I recently wrote about white appropriation in hop hop and it’s relation to some recent events involving Macklemore and Iggy Azalea. Today, I came across two interesting video clips involving Blondie and Madonna that continue that conversation.

The first video includes Blondie talking about her song Rapture.
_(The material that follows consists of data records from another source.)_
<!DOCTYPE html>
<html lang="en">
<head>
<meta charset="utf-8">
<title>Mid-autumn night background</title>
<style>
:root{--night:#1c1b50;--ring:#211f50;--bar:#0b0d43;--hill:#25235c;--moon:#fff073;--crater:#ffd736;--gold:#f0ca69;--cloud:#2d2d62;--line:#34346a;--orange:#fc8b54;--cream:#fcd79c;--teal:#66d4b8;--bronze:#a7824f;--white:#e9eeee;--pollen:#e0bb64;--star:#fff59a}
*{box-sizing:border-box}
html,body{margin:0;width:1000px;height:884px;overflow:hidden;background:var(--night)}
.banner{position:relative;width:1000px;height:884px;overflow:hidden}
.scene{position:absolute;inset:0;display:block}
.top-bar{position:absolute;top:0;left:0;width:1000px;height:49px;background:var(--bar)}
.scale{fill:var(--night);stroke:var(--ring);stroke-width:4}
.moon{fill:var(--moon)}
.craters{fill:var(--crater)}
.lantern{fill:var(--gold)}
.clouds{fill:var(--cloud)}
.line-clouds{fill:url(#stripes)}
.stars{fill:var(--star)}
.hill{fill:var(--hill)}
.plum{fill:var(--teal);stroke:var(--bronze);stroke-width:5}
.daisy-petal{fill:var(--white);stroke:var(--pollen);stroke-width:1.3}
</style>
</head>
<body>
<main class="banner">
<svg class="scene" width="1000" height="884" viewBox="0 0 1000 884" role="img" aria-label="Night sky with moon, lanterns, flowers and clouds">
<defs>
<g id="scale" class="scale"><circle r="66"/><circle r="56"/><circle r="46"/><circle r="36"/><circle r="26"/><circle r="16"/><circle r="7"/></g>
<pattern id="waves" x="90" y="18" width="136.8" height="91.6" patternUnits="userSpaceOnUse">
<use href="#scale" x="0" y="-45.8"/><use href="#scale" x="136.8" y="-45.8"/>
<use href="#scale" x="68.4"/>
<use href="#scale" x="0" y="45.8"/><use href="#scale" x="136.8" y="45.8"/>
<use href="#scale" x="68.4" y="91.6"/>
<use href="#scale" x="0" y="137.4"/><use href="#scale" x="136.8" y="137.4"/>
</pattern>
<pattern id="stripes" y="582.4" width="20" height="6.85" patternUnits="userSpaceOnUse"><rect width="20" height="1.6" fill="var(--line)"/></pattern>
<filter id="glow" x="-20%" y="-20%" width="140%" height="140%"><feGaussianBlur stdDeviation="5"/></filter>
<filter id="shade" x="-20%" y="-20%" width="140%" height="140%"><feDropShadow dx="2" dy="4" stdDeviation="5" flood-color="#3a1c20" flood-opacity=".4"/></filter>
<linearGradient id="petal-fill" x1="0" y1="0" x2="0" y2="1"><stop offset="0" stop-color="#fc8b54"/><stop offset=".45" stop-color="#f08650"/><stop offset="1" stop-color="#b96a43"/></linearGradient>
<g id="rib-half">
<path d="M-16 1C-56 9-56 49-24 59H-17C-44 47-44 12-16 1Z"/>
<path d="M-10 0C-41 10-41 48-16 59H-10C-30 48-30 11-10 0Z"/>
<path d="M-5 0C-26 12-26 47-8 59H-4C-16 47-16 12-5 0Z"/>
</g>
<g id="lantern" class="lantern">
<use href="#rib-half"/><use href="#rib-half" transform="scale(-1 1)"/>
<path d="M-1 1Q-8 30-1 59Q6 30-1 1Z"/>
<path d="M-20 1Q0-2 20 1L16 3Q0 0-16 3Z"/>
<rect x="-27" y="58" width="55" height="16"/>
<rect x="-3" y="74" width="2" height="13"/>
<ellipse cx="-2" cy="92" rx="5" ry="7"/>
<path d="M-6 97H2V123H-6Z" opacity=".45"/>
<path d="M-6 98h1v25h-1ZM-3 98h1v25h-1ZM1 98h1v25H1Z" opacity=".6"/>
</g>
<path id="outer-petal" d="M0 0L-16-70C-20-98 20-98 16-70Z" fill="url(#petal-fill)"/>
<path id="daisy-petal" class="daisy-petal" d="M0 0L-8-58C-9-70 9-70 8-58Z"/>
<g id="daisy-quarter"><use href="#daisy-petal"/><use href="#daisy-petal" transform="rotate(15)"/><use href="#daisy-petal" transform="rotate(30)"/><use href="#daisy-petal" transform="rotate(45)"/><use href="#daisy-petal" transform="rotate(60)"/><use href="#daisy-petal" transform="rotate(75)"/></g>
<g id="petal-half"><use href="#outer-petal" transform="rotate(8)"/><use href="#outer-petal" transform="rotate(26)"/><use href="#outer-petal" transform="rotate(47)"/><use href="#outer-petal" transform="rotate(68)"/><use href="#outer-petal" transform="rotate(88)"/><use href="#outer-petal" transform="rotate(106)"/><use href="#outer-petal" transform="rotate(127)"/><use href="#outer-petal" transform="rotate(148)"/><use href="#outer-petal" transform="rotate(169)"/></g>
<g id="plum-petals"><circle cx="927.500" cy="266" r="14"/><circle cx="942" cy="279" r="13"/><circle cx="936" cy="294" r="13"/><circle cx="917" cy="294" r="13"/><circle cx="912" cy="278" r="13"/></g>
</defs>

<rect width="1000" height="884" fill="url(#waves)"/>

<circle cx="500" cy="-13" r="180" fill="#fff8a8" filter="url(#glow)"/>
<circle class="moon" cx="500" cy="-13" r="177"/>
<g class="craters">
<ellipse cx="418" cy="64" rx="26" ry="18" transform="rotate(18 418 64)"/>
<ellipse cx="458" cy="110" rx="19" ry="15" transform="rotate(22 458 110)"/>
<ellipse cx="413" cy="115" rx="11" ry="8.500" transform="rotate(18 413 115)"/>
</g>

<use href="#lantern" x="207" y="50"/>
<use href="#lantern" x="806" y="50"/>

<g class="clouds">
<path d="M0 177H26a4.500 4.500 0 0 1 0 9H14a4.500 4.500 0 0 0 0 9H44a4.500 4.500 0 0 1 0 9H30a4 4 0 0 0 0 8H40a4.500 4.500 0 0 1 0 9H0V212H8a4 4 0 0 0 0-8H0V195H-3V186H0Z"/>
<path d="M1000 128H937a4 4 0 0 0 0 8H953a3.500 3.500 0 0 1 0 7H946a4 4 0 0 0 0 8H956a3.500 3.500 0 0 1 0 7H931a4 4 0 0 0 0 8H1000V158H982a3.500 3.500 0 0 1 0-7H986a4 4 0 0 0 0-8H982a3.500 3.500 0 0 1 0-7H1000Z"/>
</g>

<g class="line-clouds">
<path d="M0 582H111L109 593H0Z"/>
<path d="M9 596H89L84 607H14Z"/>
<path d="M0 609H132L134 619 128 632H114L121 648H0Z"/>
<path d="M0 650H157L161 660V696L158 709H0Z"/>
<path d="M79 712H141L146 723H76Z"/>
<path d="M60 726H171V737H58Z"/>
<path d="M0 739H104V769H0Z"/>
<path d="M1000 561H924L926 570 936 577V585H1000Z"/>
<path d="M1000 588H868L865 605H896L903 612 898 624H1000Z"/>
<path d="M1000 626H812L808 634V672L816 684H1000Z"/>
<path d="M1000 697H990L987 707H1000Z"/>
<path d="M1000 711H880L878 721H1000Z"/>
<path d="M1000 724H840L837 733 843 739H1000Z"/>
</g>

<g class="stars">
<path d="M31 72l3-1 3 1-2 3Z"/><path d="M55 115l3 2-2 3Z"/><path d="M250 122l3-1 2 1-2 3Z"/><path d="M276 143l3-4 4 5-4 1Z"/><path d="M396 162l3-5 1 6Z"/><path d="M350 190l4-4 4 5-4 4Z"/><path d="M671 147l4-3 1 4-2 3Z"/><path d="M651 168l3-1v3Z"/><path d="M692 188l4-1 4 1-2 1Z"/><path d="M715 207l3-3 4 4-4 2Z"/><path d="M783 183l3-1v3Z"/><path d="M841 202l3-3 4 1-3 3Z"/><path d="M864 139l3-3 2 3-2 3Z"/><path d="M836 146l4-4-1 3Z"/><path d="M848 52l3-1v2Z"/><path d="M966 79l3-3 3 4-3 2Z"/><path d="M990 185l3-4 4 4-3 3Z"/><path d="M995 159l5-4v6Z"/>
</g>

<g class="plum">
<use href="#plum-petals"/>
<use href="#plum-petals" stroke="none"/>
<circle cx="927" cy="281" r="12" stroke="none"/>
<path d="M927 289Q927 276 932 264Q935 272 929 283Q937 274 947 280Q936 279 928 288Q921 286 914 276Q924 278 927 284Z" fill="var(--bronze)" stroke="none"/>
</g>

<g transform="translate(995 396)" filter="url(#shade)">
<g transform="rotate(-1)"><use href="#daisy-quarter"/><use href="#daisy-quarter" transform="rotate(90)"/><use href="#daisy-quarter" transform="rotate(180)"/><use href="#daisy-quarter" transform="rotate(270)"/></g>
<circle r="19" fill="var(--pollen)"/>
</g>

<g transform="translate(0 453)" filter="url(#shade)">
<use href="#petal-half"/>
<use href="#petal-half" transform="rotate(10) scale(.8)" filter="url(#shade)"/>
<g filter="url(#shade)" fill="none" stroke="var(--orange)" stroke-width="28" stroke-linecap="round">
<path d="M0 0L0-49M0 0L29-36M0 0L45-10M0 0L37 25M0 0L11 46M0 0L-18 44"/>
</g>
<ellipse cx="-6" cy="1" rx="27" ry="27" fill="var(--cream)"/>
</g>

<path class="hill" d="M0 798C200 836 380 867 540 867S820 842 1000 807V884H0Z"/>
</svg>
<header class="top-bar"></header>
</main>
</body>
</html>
In the second video music label executive Seymore Stein talks about how he marketed Madonna as a black woman on her first single “Everybody” (cover art below, listen).

The two videos come from a NOVA/BCC TV documentary series “Rock and Roll: The Perfect Beat”. I won’t go into an extended analysis but these videos at least offer more examples of how white musicians, and music labels, have interacted with black music.

*This post has got me thinking and working on resolving the cognitive dissonance around encouraging the right to freely remix/sample, and discouraging cultural appropriation.

A Tale of Two White Rappers and Racial Injustice in America

The story of cultural appropriation in the United States is a long one. The story of racial inequality and of white privilege in the United States is even longer. Many people have called for a “national discussion on race” but where is such a discussion supposed to start. Concepts like racism are difficult to talk about in the abstract, while specific events are always diluted by a confluence of facts that make up any particular case. But the conversation has to start somewhere.

I’m a white person and a huge fan of hip hop. Recently a discussion about white appropriation has been re-ignited within the hip hop community. While pieces of this discussion involve personal feuds (aka rap beef) the larger series of events serve as an interesting look into how race and white privilege play out in the real world.

XXL Freshman Class 2012

XXL-Freshmen-2012 In 2012 hip hop magazine XXL released their annual freshman class edition, an issue that showcases up and comping hip hop artists. Among the 10 artists featured that year were Macklemore and Iggy Azalea. Iggy Azalea, a then 21 year old Australian, wasn’t chosen to be on XXL‘s coveted cover by the staff outright, but instead won a people’s choice vote held on the magazine’s website. Iggy who had released her first mixtape/EP only six months earlier also happened to be the first female MC to be featured in an XXL freshman class.

Meanwhile another young hip hop artist, Azealia Banks, took to twitter to criticize Iggy Azelea for calling herself a “runaway slave master” in one of her lyrics. read more